Find every line in the data that contains the word "marker". Return each of those lines.

-------- Source material

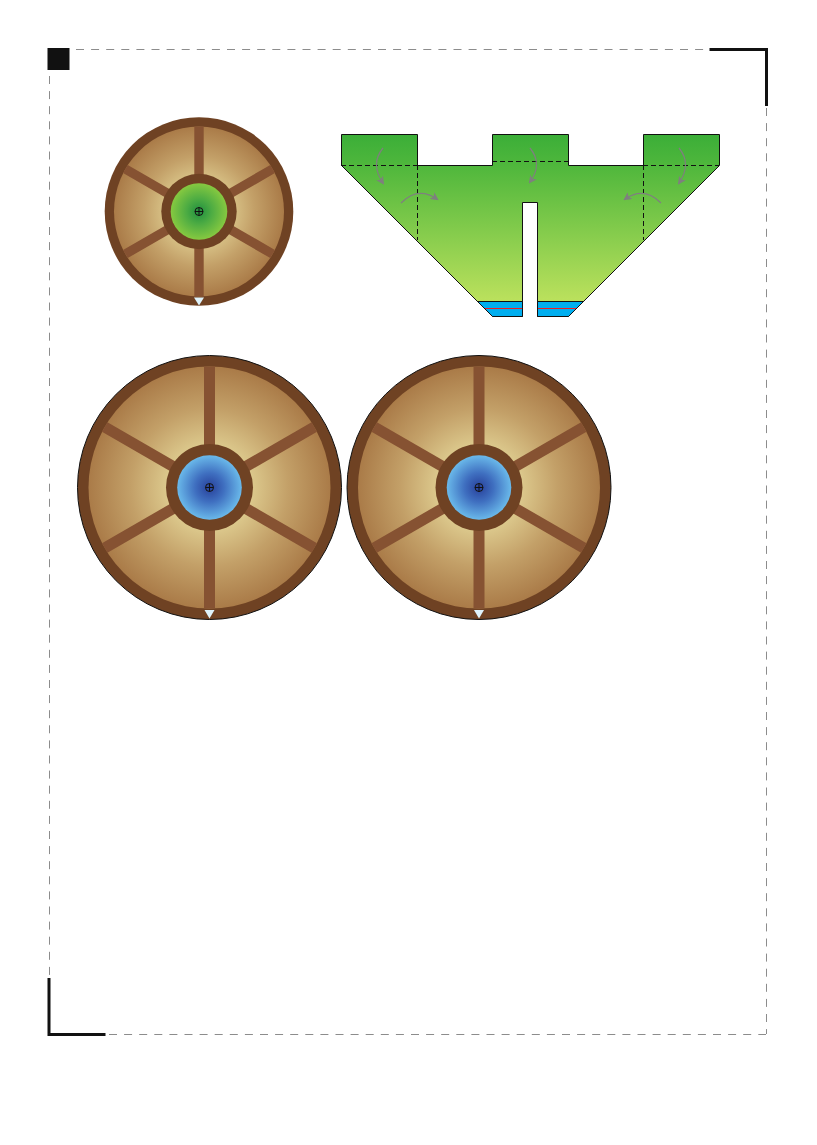
<!DOCTYPE html>
<html lang="en">
<head>
<meta charset="utf-8">
<title>Wheel and stand cut-out sheet</title>
<style>
:root {
  --paper: #fff;
  --ink: #111;
  --guide: #8c8c8c;
  --rim: #6f4223;
  --spoke: #865232;
  --marker: #dff3fb;
  --strip: #00aeef;
  --strip-line: #ed1c24;
  --arrow: #7f7f7f;
}
html, body { margin: 0; background: var(--paper); overflow: hidden; }
.sheet { display: block; width: 817px; height: 1145px; }
.guide { fill: none; stroke: var(--guide); stroke-dasharray: 8 7.1; }
.corner { fill: none; stroke: var(--ink); stroke-width: 3; }
.rim { fill: var(--rim); }
.outlined { stroke: var(--ink); }
.spokes { stroke: var(--spoke); }
.marker { fill: var(--marker); }
.cross { fill: none; stroke: var(--ink); }
.body, .strip { stroke: var(--ink); }
.strip { fill: var(--strip); }
.strip-line { stroke: var(--strip-line); }
.fold { fill: none; stroke: var(--ink); stroke-dasharray: 5 3; }
.arrow { fill: none; stroke: var(--arrow); stroke-width: 1.2; marker-end: url(#arrowhead); }
</style>
</head>
<body>
<svg class="sheet" viewBox="0 0 817 1145" role="img" aria-label="Cut-out sheet with three wooden wheels and a folding green stand">
  <defs>
    <radialGradient id="wood">
      <stop offset="0" stop-color="#f0e6a8"/>
      <stop offset=".3" stop-color="#e0cf92"/>
      <stop offset=".65" stop-color="#c3a068"/>
      <stop offset="1" stop-color="#aa7b48"/>
    </radialGradient>
    <radialGradient id="blue-hub">
      <stop offset="0" stop-color="#27409a"/>
      <stop offset=".45" stop-color="#3f6fc0"/>
      <stop offset="1" stop-color="#6ab9ea"/>
    </radialGradient>
    <radialGradient id="green-hub">
      <stop offset="0" stop-color="#1f8f3f"/>
      <stop offset=".45" stop-color="#4dac43"/>
      <stop offset="1" stop-color="#86c940"/>
    </radialGradient>
    <linearGradient id="stand-green" x1="0" y1="0" x2="0" y2="1">
      <stop offset="0" stop-color="#3bae38"/>
      <stop offset=".17" stop-color="#4fb73c"/>
      <stop offset=".9" stop-color="#b9e05c"/>
      <stop offset="1" stop-color="#c4e560"/>
    </linearGradient>
    <marker id="arrowhead" viewBox="0 0 8 8" refX="6" refY="4" markerWidth="8" markerHeight="8" markerUnits="userSpaceOnUse" orient="auto">
      <path d="M0 0L8 4L0 8L2 4Z" fill="#7f7f7f"/>
    </marker>
    <g id="pin" class="cross">
      <circle r="4"/>
      <path d="M-4 0H4M0 -4V4"/>
    </g>
    <g id="large-wheel">
      <circle class="rim outlined" r="132"/>
      <circle fill="url(#wood)" r="121"/>
      <g class="spokes" stroke-width="11">
        <path id="large-spoke" d="M0 -121V121"/>
        <use href="#large-spoke" transform="rotate(60)"/>
        <use href="#large-spoke" transform="rotate(-60)"/>
      </g>
      <circle class="rim" r="43.5"/>
      <circle fill="url(#blue-hub)" r="32.3"/>
      <use href="#pin"/>
      <path class="marker" d="M-5 122.5H5L0 131Z"/>
    </g>
    <g id="fold-arrows">
      <path class="arrow" d="M383 148Q370 164 383 183"/>
      <path class="arrow" d="M401 203Q418 186 437 199"/>
    </g>
  </defs>

  <g id="page-frame">
    <path class="guide" d="M76 49.5H709"/>
    <path class="guide" d="M49.5 76V978"/>
    <path class="guide" d="M766.5 108V1034"/>
    <path class="guide" d="M109 1034.5H766"/>
    <rect x="47.5" y="48" width="22" height="22" fill="#111"/>
    <path class="corner" d="M709.5 49.5H766.5V106"/>
    <path class="corner" d="M49 978V1034.5H105.5"/>
  </g>

  <g id="small-wheel" transform="translate(199 211.5)">
    <circle class="rim" r="94.3"/>
    <circle fill="url(#wood)" r="85"/>
    <g class="spokes" stroke-width="9.4">
      <path id="small-spoke" d="M0 -85V85"/>
      <use href="#small-spoke" transform="rotate(60)"/>
      <use href="#small-spoke" transform="rotate(-60)"/>
    </g>
    <circle class="rim" r="37.7"/>
    <circle fill="url(#green-hub)" r="28.3"/>
    <use href="#pin"/>
    <path class="marker" d="M-5 86H5L0 94Z"/>
  </g>

  <use href="#large-wheel" x="209.5" y="487.5"/>
  <use href="#large-wheel" x="479" y="487.5"/>

  <g id="stand">
    <polygon class="body" fill="url(#stand-green)" points="341.5,134.5 417.5,134.5 417.5,165.5 492.5,165.5 492.5,134.5 568.5,134.5 568.5,165.5 643.5,165.5 643.5,134.5 719.5,134.5 719.5,165.5 568.5,316.5 537.5,316.5 537.5,202.5 522.5,202.5 522.5,316.5 492.5,316.5 341.5,165.5"/>
    <polygon class="strip" points="477.5,301.5 522.5,301.5 522.5,316.5 492.5,316.5"/>
    <polygon class="strip" points="537.5,301.5 583.5,301.5 568.5,316.5 537.5,316.5"/>
    <path class="strip-line" d="M485 308.5H522M538 308.5H576"/>
    <path class="fold" d="M341 165.5H417M417.5 165V240"/>
    <path class="fold" d="M492 161.5H568"/>
    <path class="fold" d="M643 165.5H719M643.5 165V240"/>
    <use href="#fold-arrows"/>
    <use href="#fold-arrows" transform="matrix(-1 0 0 1 1062 0)"/>
    <path class="arrow" d="M530 148Q543 164 530 182"/>
  </g>
</svg>
</body>
</html>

----------------

• Response area:
  --marker: #dff3fb;
.marker { fill: var(--marker); }
.arrow { fill: none; stroke: var(--arrow); stroke-width: 1.2; marker-end: url(#arrowhead); }
    <marker id="arrowhead" viewBox="0 0 8 8" refX="6" refY="4" markerWidth="8" markerHeight="8" markerUnits="userSpaceOnUse" orient="auto">
    </marker>
      <path class="marker" d="M-5 122.5H5L0 131Z"/>
    <path class="marker" d="M-5 86H5L0 94Z"/>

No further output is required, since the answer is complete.